───── RECORDS FOR THIS EXERCISE ─────

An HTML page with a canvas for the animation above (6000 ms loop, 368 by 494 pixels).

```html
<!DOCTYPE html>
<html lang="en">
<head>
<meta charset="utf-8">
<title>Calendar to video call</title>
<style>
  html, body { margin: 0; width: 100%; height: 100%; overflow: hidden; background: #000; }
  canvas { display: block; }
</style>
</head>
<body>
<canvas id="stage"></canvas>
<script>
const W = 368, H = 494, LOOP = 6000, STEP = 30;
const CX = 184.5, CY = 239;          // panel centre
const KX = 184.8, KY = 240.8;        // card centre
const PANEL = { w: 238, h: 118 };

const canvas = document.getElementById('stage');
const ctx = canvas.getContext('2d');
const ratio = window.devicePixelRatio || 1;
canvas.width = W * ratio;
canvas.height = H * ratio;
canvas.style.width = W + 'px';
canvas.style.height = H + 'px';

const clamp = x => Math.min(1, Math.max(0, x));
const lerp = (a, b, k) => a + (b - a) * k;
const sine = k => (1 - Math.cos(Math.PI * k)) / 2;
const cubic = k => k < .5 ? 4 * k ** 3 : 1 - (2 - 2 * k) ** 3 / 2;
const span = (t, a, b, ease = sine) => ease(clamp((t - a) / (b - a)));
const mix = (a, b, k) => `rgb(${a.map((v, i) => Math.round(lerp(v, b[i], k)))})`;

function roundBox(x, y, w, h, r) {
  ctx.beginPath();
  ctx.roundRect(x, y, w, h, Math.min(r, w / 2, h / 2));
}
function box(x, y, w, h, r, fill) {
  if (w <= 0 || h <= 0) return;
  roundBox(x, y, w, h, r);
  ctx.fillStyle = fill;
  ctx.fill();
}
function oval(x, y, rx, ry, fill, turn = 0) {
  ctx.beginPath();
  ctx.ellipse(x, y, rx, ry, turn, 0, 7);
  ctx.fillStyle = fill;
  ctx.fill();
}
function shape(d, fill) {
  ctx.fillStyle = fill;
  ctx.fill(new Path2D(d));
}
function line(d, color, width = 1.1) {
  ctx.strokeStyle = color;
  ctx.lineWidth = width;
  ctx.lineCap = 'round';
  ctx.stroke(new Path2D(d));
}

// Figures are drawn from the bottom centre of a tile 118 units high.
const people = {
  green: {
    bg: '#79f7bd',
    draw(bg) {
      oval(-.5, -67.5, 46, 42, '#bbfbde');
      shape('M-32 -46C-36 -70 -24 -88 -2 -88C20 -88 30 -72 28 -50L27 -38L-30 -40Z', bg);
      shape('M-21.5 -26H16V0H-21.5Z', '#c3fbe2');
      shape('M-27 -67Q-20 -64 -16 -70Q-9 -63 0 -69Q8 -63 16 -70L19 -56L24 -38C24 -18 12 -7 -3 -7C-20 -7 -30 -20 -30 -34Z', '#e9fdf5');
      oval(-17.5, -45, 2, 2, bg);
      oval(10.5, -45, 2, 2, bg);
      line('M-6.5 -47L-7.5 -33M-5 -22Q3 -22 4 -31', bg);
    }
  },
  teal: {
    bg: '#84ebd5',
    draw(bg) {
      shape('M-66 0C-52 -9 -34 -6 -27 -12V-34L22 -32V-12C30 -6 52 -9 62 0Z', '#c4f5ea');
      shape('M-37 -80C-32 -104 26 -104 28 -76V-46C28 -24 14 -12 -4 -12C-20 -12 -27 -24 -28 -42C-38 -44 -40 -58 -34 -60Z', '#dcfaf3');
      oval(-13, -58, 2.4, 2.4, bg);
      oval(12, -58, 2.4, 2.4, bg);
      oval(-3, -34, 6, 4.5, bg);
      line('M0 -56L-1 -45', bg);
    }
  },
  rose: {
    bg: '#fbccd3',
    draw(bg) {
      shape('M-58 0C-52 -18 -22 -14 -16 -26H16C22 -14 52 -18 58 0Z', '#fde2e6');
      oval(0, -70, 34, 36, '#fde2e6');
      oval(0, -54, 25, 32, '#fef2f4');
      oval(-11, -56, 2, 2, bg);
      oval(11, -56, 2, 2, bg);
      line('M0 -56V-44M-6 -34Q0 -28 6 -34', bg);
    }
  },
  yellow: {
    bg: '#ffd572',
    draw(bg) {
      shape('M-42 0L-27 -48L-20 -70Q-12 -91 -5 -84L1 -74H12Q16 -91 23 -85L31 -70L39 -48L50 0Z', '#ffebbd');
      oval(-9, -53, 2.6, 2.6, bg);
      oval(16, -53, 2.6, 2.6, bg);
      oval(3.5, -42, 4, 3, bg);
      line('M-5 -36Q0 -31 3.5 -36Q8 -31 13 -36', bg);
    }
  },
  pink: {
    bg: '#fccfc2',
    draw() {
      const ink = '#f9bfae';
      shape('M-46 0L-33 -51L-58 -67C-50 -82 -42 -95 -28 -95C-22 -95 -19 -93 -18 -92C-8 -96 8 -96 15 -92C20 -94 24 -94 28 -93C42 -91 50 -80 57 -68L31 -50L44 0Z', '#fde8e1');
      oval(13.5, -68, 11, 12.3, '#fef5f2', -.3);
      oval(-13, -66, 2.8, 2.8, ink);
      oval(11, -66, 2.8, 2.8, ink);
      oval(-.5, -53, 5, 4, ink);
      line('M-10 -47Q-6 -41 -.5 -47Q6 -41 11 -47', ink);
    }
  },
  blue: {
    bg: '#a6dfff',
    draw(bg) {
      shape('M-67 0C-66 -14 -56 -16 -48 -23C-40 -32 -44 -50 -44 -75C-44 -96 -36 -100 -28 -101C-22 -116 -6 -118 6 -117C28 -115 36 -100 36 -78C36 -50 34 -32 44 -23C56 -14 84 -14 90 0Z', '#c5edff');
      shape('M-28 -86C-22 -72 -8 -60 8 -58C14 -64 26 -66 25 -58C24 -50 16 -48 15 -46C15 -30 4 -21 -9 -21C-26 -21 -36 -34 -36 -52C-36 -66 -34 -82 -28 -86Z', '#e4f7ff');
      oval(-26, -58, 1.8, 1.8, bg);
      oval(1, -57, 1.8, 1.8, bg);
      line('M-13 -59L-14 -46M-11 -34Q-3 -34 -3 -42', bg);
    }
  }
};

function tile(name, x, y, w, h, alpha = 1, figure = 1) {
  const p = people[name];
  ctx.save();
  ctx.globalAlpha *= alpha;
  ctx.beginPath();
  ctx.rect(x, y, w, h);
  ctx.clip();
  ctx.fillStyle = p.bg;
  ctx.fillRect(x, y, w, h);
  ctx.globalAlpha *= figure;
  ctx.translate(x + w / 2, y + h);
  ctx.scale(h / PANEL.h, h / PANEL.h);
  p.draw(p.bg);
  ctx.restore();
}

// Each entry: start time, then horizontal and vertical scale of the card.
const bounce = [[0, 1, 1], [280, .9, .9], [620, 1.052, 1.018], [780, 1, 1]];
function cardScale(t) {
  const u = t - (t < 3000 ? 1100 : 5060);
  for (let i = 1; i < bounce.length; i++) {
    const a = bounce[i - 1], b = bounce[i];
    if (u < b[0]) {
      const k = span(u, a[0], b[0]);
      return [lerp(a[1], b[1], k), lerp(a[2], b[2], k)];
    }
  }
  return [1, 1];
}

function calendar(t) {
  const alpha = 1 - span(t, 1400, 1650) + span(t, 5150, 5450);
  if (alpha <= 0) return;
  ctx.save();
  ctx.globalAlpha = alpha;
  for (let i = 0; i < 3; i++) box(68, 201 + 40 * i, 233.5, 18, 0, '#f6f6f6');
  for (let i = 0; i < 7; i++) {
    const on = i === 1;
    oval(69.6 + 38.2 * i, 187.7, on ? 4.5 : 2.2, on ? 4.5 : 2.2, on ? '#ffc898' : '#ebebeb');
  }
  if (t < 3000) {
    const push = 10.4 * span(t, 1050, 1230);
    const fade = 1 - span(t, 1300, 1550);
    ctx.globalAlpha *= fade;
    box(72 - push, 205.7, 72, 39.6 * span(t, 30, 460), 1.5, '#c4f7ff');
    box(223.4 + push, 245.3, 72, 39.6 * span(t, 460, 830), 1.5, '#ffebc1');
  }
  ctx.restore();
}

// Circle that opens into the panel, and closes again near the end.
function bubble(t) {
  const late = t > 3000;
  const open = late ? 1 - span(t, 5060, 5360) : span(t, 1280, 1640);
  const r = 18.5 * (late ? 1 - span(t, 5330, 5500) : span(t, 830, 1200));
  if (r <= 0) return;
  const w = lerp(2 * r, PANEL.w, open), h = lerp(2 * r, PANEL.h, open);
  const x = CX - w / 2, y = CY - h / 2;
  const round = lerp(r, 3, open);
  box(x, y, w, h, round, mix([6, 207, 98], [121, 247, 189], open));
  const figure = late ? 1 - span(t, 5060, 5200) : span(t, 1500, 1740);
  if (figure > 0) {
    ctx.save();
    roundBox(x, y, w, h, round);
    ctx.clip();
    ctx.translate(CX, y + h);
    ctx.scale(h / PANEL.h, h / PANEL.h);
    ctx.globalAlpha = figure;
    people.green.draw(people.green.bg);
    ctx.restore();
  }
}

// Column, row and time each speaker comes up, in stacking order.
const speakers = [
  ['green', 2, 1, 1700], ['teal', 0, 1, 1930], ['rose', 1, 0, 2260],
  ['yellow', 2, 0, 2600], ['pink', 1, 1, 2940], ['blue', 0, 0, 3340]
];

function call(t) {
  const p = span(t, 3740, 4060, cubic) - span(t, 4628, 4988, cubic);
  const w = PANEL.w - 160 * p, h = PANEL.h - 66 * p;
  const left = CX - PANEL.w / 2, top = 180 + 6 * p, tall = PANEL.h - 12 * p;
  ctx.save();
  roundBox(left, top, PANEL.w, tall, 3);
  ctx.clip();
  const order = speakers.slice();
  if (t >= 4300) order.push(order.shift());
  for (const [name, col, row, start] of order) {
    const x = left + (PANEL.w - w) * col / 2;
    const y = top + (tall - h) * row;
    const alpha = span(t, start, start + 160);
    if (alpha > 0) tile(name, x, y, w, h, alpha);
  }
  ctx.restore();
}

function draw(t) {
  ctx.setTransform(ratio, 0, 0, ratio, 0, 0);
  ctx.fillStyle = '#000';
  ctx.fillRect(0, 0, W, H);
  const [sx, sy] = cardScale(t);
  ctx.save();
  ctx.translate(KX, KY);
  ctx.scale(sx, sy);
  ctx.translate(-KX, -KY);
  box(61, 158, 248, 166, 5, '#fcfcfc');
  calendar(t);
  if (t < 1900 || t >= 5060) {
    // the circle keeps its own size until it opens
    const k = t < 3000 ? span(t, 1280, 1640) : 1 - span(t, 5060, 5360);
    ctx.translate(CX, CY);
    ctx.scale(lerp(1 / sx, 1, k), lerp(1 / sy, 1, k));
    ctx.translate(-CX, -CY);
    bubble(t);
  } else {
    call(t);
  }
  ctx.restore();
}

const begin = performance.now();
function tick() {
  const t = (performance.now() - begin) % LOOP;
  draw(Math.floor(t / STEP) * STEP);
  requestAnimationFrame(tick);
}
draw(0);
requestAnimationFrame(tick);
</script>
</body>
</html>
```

─────

= WHAT YOU WILL DO =
Show the lines in the entries above that include the string "function".

= TASK RESPONSE =
function roundBox(x, y, w, h, r) {
function box(x, y, w, h, r, fill) {
function oval(x, y, rx, ry, fill, turn = 0) {
function shape(d, fill) {
function line(d, color, width = 1.1) {
function tile(name, x, y, w, h, alpha = 1, figure = 1) {
function cardScale(t) {
function calendar(t) {
function bubble(t) {
function call(t) {
function draw(t) {
function tick() {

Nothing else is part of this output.